REFUGEE SUPPORT EUROPE:
Wall Paint on Poster Paper, 100 cm x 289 cm (3.28 ft x 9.48 ft), May 25-June 7, 2017
Collaborative art project completed by residents and volunteers at LM Village. Based on Arabic design and community preference. Head designer: Abigail Briggs. Head assistant: Heather Ford.
FILIPPIADO to KYLLINI
In 2017, Abigail volunteered with an innovative NGO in two refugee camps in Greece. The first camp reused an abandoned military base near Filippiada, an isolated town with few resources and miles of small mountains and sheep in every direction. Enclosed by barbed wire and removed from civilization, the camp is home mainly to Afghan and Syrian refugees, but also Turkish and Kurdish refugees.
The second camp took place at an abandoned beach resort near Kyllini, Greece, still miles away from civilization and dependent on imported potable water. This camp was home mainly to vulnerable Syrian families and women, but is better known from This American Life as "LM Village."
Abigail volunteered with an innovative organization called Refugee Support Europe, an NGO that strives to bring normalcy and dignity to chaos through organizing distribution of clothes and food via point system "shops." These shops are both respectful of cultural customs, as well as contributors to local Greek economy through partnerships with local Greek farmers, providing refugee families with fresh veggies. While volunteering, Abigail pioneered two different dignifying collaborative projects, one in Filippiada, the other at LM Village.
LM VILLAGE PROJECT
The first camp reused an abandoned military base near Filippiada, an isolated town with few resources and miles of small mountains and sheep in every direction. Enclosed by barbed wire and removed from civilization, the camp is home mainly to Afghan and Syrian refugees, but also Turkish and Kurdish refugees.

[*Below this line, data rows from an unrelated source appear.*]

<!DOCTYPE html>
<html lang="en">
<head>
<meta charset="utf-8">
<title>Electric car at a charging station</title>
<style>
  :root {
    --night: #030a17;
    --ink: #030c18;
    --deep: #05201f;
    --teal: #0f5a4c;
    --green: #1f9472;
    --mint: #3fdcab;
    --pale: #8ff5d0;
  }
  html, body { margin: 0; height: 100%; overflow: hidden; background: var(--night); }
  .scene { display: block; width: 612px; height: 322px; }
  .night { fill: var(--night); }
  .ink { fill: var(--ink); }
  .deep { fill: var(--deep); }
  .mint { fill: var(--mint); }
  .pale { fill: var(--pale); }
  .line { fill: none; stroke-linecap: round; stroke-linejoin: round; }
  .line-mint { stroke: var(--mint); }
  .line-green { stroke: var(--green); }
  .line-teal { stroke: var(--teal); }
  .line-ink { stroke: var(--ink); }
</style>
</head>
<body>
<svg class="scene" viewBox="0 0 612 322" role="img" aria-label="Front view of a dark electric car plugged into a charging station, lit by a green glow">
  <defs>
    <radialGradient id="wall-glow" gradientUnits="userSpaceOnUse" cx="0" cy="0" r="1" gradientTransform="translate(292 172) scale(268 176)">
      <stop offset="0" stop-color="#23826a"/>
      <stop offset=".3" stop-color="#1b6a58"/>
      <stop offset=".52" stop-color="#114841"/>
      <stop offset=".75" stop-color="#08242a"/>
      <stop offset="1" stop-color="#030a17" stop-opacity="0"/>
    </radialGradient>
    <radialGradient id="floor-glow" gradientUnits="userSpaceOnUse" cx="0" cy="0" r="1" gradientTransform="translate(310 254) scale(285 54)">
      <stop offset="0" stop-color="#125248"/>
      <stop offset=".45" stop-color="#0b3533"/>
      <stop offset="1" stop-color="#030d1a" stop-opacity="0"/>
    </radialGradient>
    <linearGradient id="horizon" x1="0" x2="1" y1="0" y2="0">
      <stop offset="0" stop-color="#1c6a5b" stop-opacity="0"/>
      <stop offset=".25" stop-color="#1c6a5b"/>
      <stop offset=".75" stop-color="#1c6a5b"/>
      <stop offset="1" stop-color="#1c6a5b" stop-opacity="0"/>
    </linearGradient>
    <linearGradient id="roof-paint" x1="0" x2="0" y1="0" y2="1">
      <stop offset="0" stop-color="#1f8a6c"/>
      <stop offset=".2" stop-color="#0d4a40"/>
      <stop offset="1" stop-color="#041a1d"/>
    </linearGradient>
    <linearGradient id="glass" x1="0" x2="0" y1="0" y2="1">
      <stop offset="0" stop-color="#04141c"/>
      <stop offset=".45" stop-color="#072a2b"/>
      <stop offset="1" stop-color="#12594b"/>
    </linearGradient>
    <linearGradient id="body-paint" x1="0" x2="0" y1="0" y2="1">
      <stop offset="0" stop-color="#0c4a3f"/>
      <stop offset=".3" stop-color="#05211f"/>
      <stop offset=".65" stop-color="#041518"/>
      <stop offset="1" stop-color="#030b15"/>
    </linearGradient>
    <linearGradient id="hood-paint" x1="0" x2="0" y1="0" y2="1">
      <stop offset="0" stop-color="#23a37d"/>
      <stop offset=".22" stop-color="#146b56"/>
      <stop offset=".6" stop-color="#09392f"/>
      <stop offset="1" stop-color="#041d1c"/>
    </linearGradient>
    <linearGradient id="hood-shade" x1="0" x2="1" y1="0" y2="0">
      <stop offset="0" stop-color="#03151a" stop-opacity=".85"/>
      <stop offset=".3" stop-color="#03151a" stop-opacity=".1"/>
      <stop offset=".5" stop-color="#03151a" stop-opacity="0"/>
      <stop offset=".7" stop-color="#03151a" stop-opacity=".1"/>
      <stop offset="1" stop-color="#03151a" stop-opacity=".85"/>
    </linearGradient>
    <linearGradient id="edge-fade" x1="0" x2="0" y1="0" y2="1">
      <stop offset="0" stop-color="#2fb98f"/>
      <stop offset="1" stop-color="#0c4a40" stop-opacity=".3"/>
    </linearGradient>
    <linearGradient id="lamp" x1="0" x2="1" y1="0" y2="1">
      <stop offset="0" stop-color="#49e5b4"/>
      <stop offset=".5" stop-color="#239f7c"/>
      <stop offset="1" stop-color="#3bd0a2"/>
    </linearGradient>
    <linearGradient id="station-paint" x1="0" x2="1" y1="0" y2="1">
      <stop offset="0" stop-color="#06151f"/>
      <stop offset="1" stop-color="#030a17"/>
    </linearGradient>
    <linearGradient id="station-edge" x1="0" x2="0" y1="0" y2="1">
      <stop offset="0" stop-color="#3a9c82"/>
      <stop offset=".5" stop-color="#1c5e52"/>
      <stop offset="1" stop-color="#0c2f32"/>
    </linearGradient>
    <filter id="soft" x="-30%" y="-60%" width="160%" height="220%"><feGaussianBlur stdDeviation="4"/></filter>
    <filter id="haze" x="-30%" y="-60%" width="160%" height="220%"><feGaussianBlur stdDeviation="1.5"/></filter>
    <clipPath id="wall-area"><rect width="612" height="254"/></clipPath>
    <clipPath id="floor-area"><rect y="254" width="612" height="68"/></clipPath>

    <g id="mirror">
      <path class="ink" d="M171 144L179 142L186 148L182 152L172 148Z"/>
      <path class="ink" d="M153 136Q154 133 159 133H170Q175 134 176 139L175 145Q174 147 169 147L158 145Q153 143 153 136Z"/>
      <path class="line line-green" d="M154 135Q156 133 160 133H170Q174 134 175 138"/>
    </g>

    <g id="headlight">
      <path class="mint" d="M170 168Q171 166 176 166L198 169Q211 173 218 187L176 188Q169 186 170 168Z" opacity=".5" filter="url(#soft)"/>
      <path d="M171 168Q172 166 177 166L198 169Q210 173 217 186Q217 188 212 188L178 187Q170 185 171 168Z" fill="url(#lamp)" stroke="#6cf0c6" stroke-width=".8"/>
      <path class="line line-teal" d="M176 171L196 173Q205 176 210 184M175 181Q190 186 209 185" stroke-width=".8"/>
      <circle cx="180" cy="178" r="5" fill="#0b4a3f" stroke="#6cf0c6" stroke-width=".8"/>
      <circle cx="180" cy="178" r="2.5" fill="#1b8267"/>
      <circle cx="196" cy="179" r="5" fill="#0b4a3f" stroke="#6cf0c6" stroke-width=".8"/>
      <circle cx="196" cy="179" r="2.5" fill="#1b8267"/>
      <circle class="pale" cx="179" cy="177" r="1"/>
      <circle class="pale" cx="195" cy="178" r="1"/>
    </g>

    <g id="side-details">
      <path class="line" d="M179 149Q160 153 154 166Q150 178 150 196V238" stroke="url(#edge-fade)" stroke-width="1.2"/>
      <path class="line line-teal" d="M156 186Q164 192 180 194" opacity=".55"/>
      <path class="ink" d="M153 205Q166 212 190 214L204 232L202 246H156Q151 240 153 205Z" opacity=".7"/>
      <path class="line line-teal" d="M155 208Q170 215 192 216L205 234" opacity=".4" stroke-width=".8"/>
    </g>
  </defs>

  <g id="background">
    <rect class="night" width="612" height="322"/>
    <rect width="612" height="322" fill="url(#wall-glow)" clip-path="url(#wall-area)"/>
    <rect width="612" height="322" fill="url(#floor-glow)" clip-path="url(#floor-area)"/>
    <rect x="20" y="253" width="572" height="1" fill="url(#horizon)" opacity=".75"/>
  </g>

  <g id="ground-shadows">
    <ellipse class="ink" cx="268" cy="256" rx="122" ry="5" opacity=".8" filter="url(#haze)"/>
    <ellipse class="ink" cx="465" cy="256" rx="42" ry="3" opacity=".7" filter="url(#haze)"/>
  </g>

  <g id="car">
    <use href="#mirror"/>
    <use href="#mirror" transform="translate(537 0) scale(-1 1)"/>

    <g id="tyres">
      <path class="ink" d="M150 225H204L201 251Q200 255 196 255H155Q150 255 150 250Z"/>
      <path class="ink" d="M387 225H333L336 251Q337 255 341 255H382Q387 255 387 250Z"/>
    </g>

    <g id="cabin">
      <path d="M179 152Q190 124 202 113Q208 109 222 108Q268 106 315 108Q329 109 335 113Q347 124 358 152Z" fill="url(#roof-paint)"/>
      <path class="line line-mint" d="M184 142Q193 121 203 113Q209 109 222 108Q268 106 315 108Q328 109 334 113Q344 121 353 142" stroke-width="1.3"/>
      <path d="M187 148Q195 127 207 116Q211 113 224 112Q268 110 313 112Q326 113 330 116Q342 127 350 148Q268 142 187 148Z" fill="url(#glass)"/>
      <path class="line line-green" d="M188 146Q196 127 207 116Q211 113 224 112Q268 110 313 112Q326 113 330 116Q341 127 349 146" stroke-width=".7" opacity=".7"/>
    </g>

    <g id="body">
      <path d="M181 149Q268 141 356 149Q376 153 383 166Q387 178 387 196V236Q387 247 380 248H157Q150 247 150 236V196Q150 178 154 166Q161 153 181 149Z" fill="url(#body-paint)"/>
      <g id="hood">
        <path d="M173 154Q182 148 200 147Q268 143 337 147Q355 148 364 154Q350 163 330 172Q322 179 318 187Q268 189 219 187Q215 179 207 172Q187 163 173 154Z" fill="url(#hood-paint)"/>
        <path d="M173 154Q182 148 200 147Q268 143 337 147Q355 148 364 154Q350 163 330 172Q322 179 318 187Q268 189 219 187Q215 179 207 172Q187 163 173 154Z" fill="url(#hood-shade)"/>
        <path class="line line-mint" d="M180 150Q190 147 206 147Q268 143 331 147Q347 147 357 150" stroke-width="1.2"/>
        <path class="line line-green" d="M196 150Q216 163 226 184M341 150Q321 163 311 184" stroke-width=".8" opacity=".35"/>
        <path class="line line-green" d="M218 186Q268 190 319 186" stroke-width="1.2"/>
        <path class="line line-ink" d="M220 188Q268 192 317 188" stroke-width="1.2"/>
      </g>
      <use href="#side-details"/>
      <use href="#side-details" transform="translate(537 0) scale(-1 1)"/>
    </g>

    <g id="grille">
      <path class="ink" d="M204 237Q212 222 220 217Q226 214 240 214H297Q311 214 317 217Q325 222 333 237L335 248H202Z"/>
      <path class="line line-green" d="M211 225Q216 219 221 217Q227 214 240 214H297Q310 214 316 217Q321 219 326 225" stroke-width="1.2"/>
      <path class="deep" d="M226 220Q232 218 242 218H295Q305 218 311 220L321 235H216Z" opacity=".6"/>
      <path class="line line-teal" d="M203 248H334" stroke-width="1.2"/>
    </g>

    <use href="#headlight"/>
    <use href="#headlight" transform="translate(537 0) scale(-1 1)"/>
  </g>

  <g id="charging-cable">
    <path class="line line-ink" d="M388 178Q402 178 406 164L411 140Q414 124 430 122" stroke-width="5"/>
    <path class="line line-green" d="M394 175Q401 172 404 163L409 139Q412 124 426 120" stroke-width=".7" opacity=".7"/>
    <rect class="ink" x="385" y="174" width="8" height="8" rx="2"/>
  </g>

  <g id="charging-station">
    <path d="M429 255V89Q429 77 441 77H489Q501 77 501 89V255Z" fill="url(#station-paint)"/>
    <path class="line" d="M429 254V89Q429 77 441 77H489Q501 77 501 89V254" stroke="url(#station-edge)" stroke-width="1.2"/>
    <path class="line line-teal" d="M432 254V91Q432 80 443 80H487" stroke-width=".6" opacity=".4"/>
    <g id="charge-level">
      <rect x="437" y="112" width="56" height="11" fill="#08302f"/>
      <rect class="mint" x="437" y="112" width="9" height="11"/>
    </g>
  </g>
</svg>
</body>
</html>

There will never be words that can describe the strange reality of no clear good authority. Refugee camps are complex environments full of competing NGOs (non-governmental organizations) with conflicting values, and inconsistent or sporadic authorities such as the UNHCR, local government, or military authorities put in charge. When I first arrived, the medics and military had just left, and the only consistent presence was several old Greek women sitting at a booth near the entrance. I could not believe it, these elderly women who did not seem to care at all what went on inside the camp, the “authority.” It was the strangest reality, and I began to understand I was in a breeding ground for corruption, miscommunication, and abuse.

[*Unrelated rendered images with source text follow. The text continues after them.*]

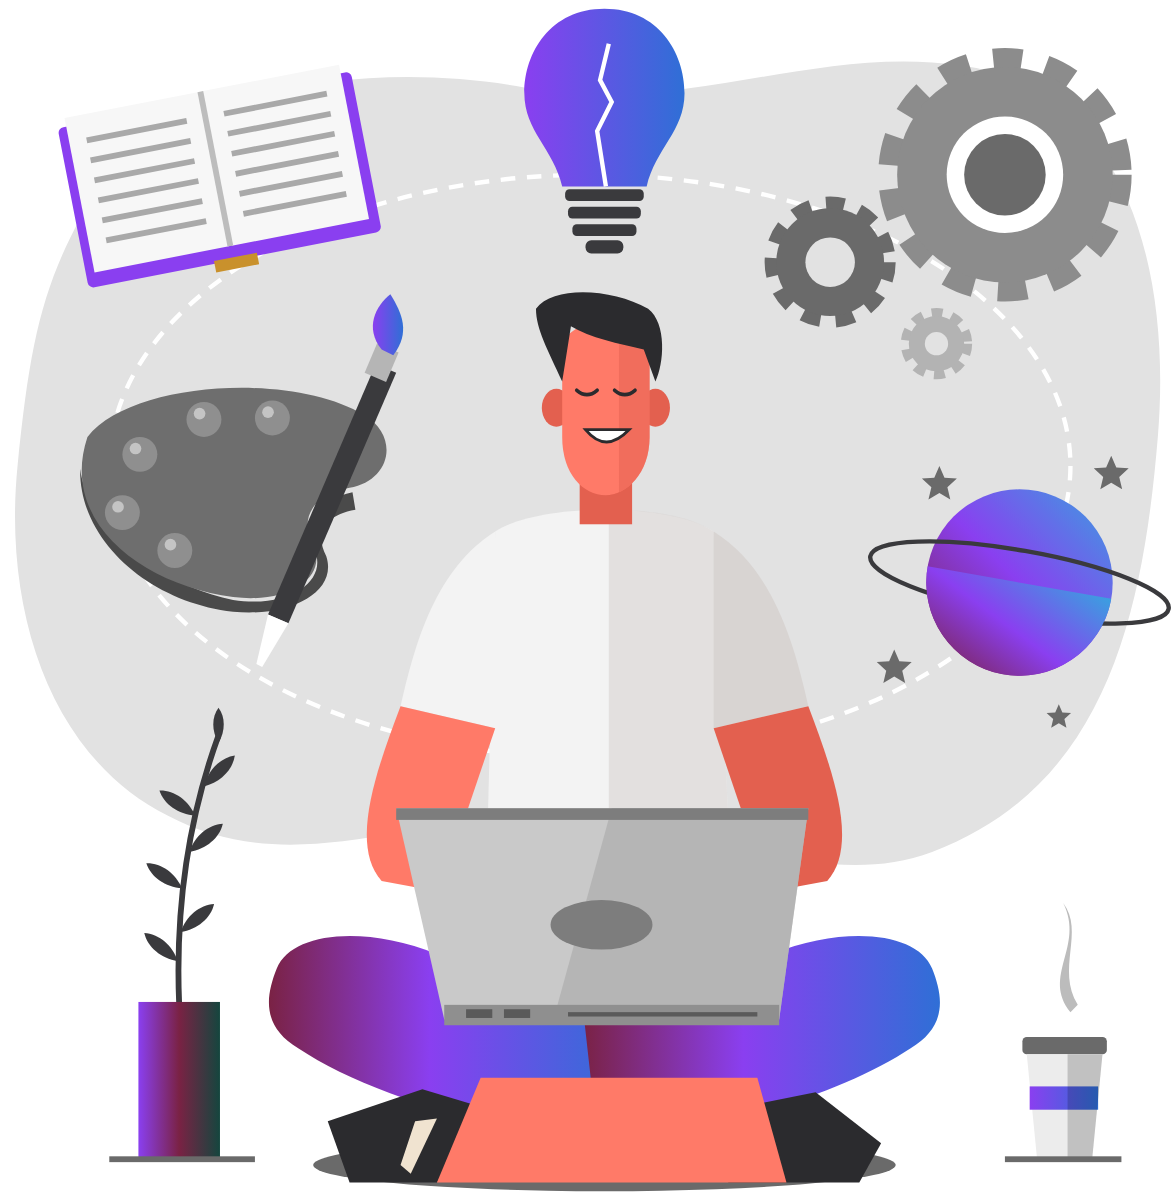
<!DOCTYPE html>
<html lang="en">
<head>
<meta charset="utf-8">
<title>Creative Workspace</title>
<style>
:root{
  --blob:#e2e2e2;
  --dash:#ffffff;
  --skin:#ff7a68;
  --skin-shade:#e3604f;
  --hair:#2b2b2e;
  --shirt:#f3f3f3;
  --shirt-shade:#d8d4d2;
  --laptop:#c9c9c9;
  --laptop-shade:#a9a9a9;
  --gear-main:#8c8c8c;
  --gear-dark:#6a6a6a;
  --gear-light:#b3b3b3;
  --purple:#8a3ff0;
  --blue:#2f6fd6;
  --wine:#7a2244;
  --teal:#14463e;
  --ink:#3a3a3d;
  --palette:#6e6e6e;
  --palette-edge:#4a4a4a;
  --paint-spot:#8f8f8f;
  --paint-gleam:#c4c4c4;
}
html,body{margin:0;padding:0;width:1171px;height:1200px;overflow:hidden;background:#ffffff}
.artboard{display:block;width:1171px;height:1200px}
</style>
</head>
<body>
<svg class="artboard" viewBox="0 0 804 824" xmlns="http://www.w3.org/2000/svg" role="img" aria-label="Person meditating with a laptop, surrounded by icons of books, ideas, art, gears and space">
  <defs>
    <linearGradient id="gradVivid" x1="0" y1="0" x2="1" y2="0">
      <stop offset="0" stop-color="var(--purple)"/>
      <stop offset="1" stop-color="var(--blue)"/>
    </linearGradient>
    <linearGradient id="gradPants" x1="0" y1="0" x2="1" y2="0">
      <stop offset="0" stop-color="var(--wine)"/>
      <stop offset="0.45" stop-color="var(--purple)"/>
      <stop offset="1" stop-color="var(--blue)"/>
    </linearGradient>
    <linearGradient id="gradPot" x1="0" y1="0" x2="1" y2="0">
      <stop offset="0" stop-color="var(--purple)"/>
      <stop offset="0.5" stop-color="var(--wine)"/>
      <stop offset="1" stop-color="var(--teal)"/>
    </linearGradient>
    <linearGradient id="gradPlanet" x1="0" y1="1" x2="1" y2="0">
      <stop offset="0" stop-color="var(--wine)"/>
      <stop offset="0.5" stop-color="var(--purple)"/>
      <stop offset="1" stop-color="#3aa0e0"/>
    </linearGradient>
    <g id="paintSpot">
      <circle r="12" fill="var(--paint-spot)"/>
      <circle cx="-3" cy="-4" r="4" fill="var(--paint-gleam)"/>
    </g>
    <path id="star" d="M0,-12 L3.5,-4 L12,-3.5 L5.5,2.5 L7.5,11 L0,6.5 L-7.5,11 L-5.5,2.5 L-12,-3.5 L-3.5,-4Z"/>
    <path id="leaf" d="M0,0 C10,-6 22,-6 30,0 C22,6 10,6 0,0Z"/>
  </defs>

  <!-- backdrop -->
  <path class="backdrop-blob" fill="var(--blob)" d="M55,150 C105,60 250,40 360,60 C470,80 560,30 660,45 C770,60 805,180 795,300 C785,420 760,540 640,585 C560,615 470,560 380,560 C280,560 200,605 115,560 C35,520 2,420 12,320 C20,240 28,200 55,150Z"/>
  <ellipse class="orbit-line" cx="405" cy="320" rx="330" ry="200" fill="none" stroke="var(--dash)" stroke-width="3" stroke-dasharray="10 8"/>

  <!-- open book -->
  <g class="book" transform="rotate(-11 148 122)">
    <rect x="48" y="68" width="205" height="112" rx="4" fill="var(--purple)"/>
    <rect x="54" y="62" width="94" height="108" fill="#f7f7f7"/>
    <rect x="150" y="62" width="96" height="108" fill="#f7f7f7"/>
    <rect x="147" y="62" width="4" height="108" fill="#bdbdbd"/>
    <g stroke="#a9a9a9" stroke-width="4">
      <path d="M66,80H136M66,94H136M66,108H136M66,122H136M66,136H136M66,150H136"/>
      <path d="M162,80H234M162,94H234M162,108H234M162,122H234M162,136H234M162,150H234"/>
    </g>
    <rect x="136" y="178" width="30" height="8" fill="#c9912c"/>
  </g>

  <!-- light bulb -->
  <g class="idea-bulb">
    <path d="M415,6 C452,6 470,36 470,64 C470,90 450,102 444,128 L386,128 C380,102 360,90 360,64 C360,36 378,6 415,6Z" fill="url(#gradVivid)"/>
    <path d="M418,30 L412,55 L420,70 L410,90 L416,128" fill="none" stroke="#ffffff" stroke-width="3"/>
    <g fill="var(--ink)">
      <rect x="388" y="130" width="54" height="8" rx="3"/>
      <rect x="390" y="142" width="50" height="8" rx="3"/>
      <rect x="393" y="154" width="44" height="8" rx="3"/>
      <rect x="402" y="165" width="26" height="9" rx="4"/>
    </g>
  </g>

  <!-- gears -->
  <g class="gear-large">
    <circle cx="690" cy="120" r="76" fill="none" stroke="var(--gear-main)" stroke-width="22" stroke-dasharray="19 16"/>
    <circle cx="690" cy="120" r="74" fill="var(--gear-main)"/>
    <circle cx="690" cy="120" r="40" fill="#ffffff"/>
    <circle cx="690" cy="120" r="28" fill="var(--gear-dark)"/>
  </g>
  <g class="gear-medium">
    <circle cx="570" cy="180" r="38" fill="none" stroke="var(--gear-dark)" stroke-width="14" stroke-dasharray="12 10"/>
    <circle cx="570" cy="180" r="37" fill="var(--gear-dark)"/>
    <circle cx="570" cy="180" r="17" fill="var(--blob)"/>
  </g>
  <g class="gear-small">
    <circle cx="643" cy="236" r="20" fill="none" stroke="var(--gear-light)" stroke-width="9" stroke-dasharray="7 6"/>
    <circle cx="643" cy="236" r="19" fill="var(--gear-light)"/>
    <circle cx="643" cy="236" r="8" fill="var(--blob)"/>
  </g>

  <!-- paint palette and brush -->
  <g class="art-palette">
    <path d="M55,322 C60,362 110,402 160,412 C200,418 225,398 216,378 C206,358 216,344 242,338 L244,350 C222,354 216,366 224,382 C232,406 200,424 160,420 C104,414 54,372 55,322Z" fill="var(--palette-edge)"/>
    <path d="M60,300 C90,262 200,255 250,285 C275,300 268,330 240,335 C215,340 205,355 215,375 C225,395 200,415 160,410 C100,402 40,360 60,300Z" fill="var(--palette)"/>
    <g class="paint-spots">
      <use href="#paintSpot" x="96" y="312"/>
      <use href="#paintSpot" x="140" y="288"/>
      <use href="#paintSpot" x="187" y="287"/>
      <use href="#paintSpot" x="84" y="352"/>
      <use href="#paintSpot" x="120" y="378"/>
    </g>
    <g class="brush">
      <path d="M258,250 L272,256 L198,428 L184,422Z" fill="var(--ink)"/>
      <path d="M184,422 L198,428 L180,458 L176,456Z" fill="#ffffff"/>
      <rect x="254" y="238" width="16" height="22" transform="rotate(23 262 249)" fill="#b5b5b5"/>
      <path d="M262,240 C250,225 258,210 268,202 C276,215 282,228 270,244Z" fill="url(#gradVivid)"/>
    </g>
  </g>

  <!-- planet and stars -->
  <g class="planet">
    <circle cx="700" cy="400" r="64" fill="url(#gradPlanet)"/>
    <ellipse cx="700" cy="400" rx="104" ry="22" transform="rotate(10 700 400)" fill="none" stroke="var(--ink)" stroke-width="3"/>
    <path d="M636,400 A64,64 0 0 0 764,400" fill="url(#gradPlanet)" transform="rotate(10 700 400)"/>
  </g>
  <g class="stars" fill="var(--gear-dark)">
    <use href="#star" x="645" y="332"/>
    <use href="#star" x="763" y="325"/>
    <use href="#star" x="614" y="458"/>
    <use href="#star" transform="translate(727 492) scale(0.7)"/>
  </g>

  <!-- plant -->
  <g class="plant">
    <path d="M123,690 C120,620 130,560 150,505" fill="none" stroke="var(--ink)" stroke-width="4"/>
    <g fill="var(--ink)">
      <use href="#leaf" transform="translate(122,660) rotate(-140)"/>
      <use href="#leaf" transform="translate(124,640) rotate(-40)"/>
      <use href="#leaf" transform="translate(125,610) rotate(-145)"/>
      <use href="#leaf" transform="translate(130,585) rotate(-40)"/>
      <use href="#leaf" transform="translate(134,560) rotate(-145)"/>
      <use href="#leaf" transform="translate(140,540) rotate(-45)"/>
      <use href="#leaf" transform="translate(150,510) rotate(-90) scale(0.8)"/>
    </g>
    <rect x="95" y="688" width="56" height="108" fill="url(#gradPot)"/>
    <rect x="75" y="794" width="100" height="4" fill="var(--gear-dark)"/>
  </g>

  <!-- coffee cup -->
  <g class="coffee-cup">
    <path d="M735,695 C715,670 745,650 730,620 C745,640 725,665 740,690Z" fill="#bcbcbc"/>
    <rect x="702" y="712" width="58" height="12" rx="3" fill="var(--gear-dark)"/>
    <path d="M705,724 L757,724 L750,795 L712,795Z" fill="#ececec"/>
    <rect x="707" y="746" width="47" height="16" fill="url(#gradVivid)"/>
    <path d="M733,724 L757,724 L750,795 L733,795Z" fill="#000" opacity="0.18"/>
    <rect x="690" y="794" width="80" height="4" fill="var(--gear-dark)"/>
  </g>

  <!-- person -->
  <g class="person">
    <ellipse cx="415" cy="800" rx="200" ry="18" fill="#6a6a6a"/>
    <path d="M340,365 C370,345 460,345 490,365 L500,560 L335,560Z" fill="var(--shirt)"/>
    <path d="M418,350 C450,350 475,355 490,365 L500,560 L418,560Z" fill="var(--shirt-shade)" opacity="0.6"/>
    <rect x="398" y="315" width="36" height="45" fill="var(--skin-shade)"/>
    <ellipse cx="382" cy="280" rx="10" ry="13" fill="var(--skin-shade)"/>
    <ellipse cx="450" cy="280" rx="10" ry="13" fill="var(--skin-shade)"/>
    <path d="M386,240 C386,215 446,215 446,240 L446,300 C446,325 430,340 416,340 C400,340 386,325 386,300Z" fill="var(--skin)"/>
    <path d="M425,225 C440,228 446,238 446,250 L446,300 C446,325 430,340 416,340 L425,340Z" fill="var(--skin-shade)" opacity="0.5"/>
    <path d="M368,212 C380,196 420,198 445,212 C458,222 456,250 450,262 L442,240 C425,236 405,232 392,224 L386,262 C376,240 368,226 368,212Z" fill="var(--hair)"/>
    <path d="M396,268 Q403,274 410,268 M422,268 Q429,274 436,268" fill="none" stroke="var(--hair)" stroke-width="2.5" stroke-linecap="round"/>
    <path d="M402,295 Q416,312 432,295Z" fill="#ffffff" stroke="var(--hair)" stroke-width="2"/>
    <path d="M340,365 C300,390 285,440 275,485 L340,500Z" fill="var(--shirt)"/>
    <path d="M490,365 C530,390 545,440 555,485 L490,500Z" fill="var(--shirt-shade)"/>
    <path d="M275,485 C258,530 240,580 262,605 L300,612 L318,565 L340,500Z" fill="var(--skin)"/>
    <path d="M555,485 C572,530 590,580 568,605 L530,612 L512,565 L490,500Z" fill="var(--skin-shade)"/>
    <path d="M190,665 C200,640 250,635 300,655 L430,690 L420,780 C340,780 250,750 205,720 C180,705 182,685 190,665Z" fill="url(#gradPants)"/>
    <path d="M640,665 C630,640 580,635 530,655 L400,690 L410,780 C490,780 580,750 625,720 C650,705 648,685 640,665Z" fill="url(#gradPants)"/>
    <path d="M225,770 L290,748 L330,760 L300,812 L240,812Z" fill="var(--hair)"/>
    <path d="M285,770 L300,768 L282,806 L275,800Z" fill="#f0e3d0"/>
    <path d="M510,760 L560,750 L605,785 L590,812 L500,812Z" fill="var(--hair)"/>
    <path d="M330,740 L520,740 L540,812 L300,812Z" fill="var(--skin)"/>
    <path d="M272,555 L555,555 L535,700 L305,700Z" fill="var(--laptop)"/>
    <path d="M420,555 L555,555 L535,700 L380,700Z" fill="var(--laptop-shade)" opacity="0.6"/>
    <rect x="272" y="555" width="283" height="8" fill="#7d7d7d"/>
    <ellipse cx="413" cy="635" rx="35" ry="17" fill="#7d7d7d"/>
    <rect x="305" y="690" width="230" height="14" fill="#8f8f8f"/>
    <g fill="#5a5a5a">
      <rect x="320" y="693" width="18" height="6"/><rect x="346" y="693" width="18" height="6"/>
      <rect x="390" y="695" width="130" height="3"/>
    </g>
  </g>
</svg>
</body>
</html>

I could go into detail about the corruption, I could share about sexual exploitation, neglect, burning, or stealing, but there was also such beauty and light in that camp. One day our organization gave out chickens to each family, another day we had a huge water fight with water guns and hoses, another day we painted walls with Arabic designs, and another day we participated in yoga in the women’s partitioned space. That’s the part I want to focus on, and the part of greatest impact. For where there is the greatest darkness, any light will demand attention and redeem with the greatest power.
The organization I volunteered with is an innovative and incredible NGO named Refugee Support Europe, whose work focuses on bringing normalcy to refugee camps by distributing food and clothes through a zero-point shop system. Using international short term volunteers, it partnered with local Greek farmers to bring fresh produce and was as flexible as it could be, but with a clear code of conduct that was difficult to navigate. It also cleaned and organized clothes into gender and age based shops, a clear change for the camp: before, people simply fought over massive piles of trash bags full of donations.
At the first camp, I found myself in charge of a community art project that would spiral into something beautiful, gaining attention from my NGO’s CEO, and creating a new way of impact that seemed to stretch beyond the pangs of short term volunteers simply maintaining the machine.
For amidst the degrading environment of an abandoned military camp, enclosed by barbed wire and instilled with great power distance, as the only building onsite, our distribution center, required refugees to walk up a ramp and through barred doors, I was able to witness families come together and paint patterns around the shop doors, freshen the walls with white, and smile with the great act of color and ownership. I saw this project impact a teenage boy who had been walking around the camp with earphones every day for months, a young girl who had just arrived that day, and several families who could now hold a small amount of trust and ownership with this sterile building in its foreign and authoritative ways. In addition, I saw the many mothers who had voted on different patterns look proudly at the results, a part of the process. An artist myself, there was something profoundly humbling in allowing these families paint my stenciled work that was strewn from haphazard cardboard and broken measuring tools. It briefly quieted the incessant voice of Western authority and brought together Syrians, Afghans, and Kurds in the name of cultured ownership of space. Soon, my organization asked me to transfer to another camp and implement similar methods. The email read, “When you figure out how to get there, email me directions for future volunteers,” and so I went. Thus unfolded the project that would deeply change my perspective of arts as related to communities.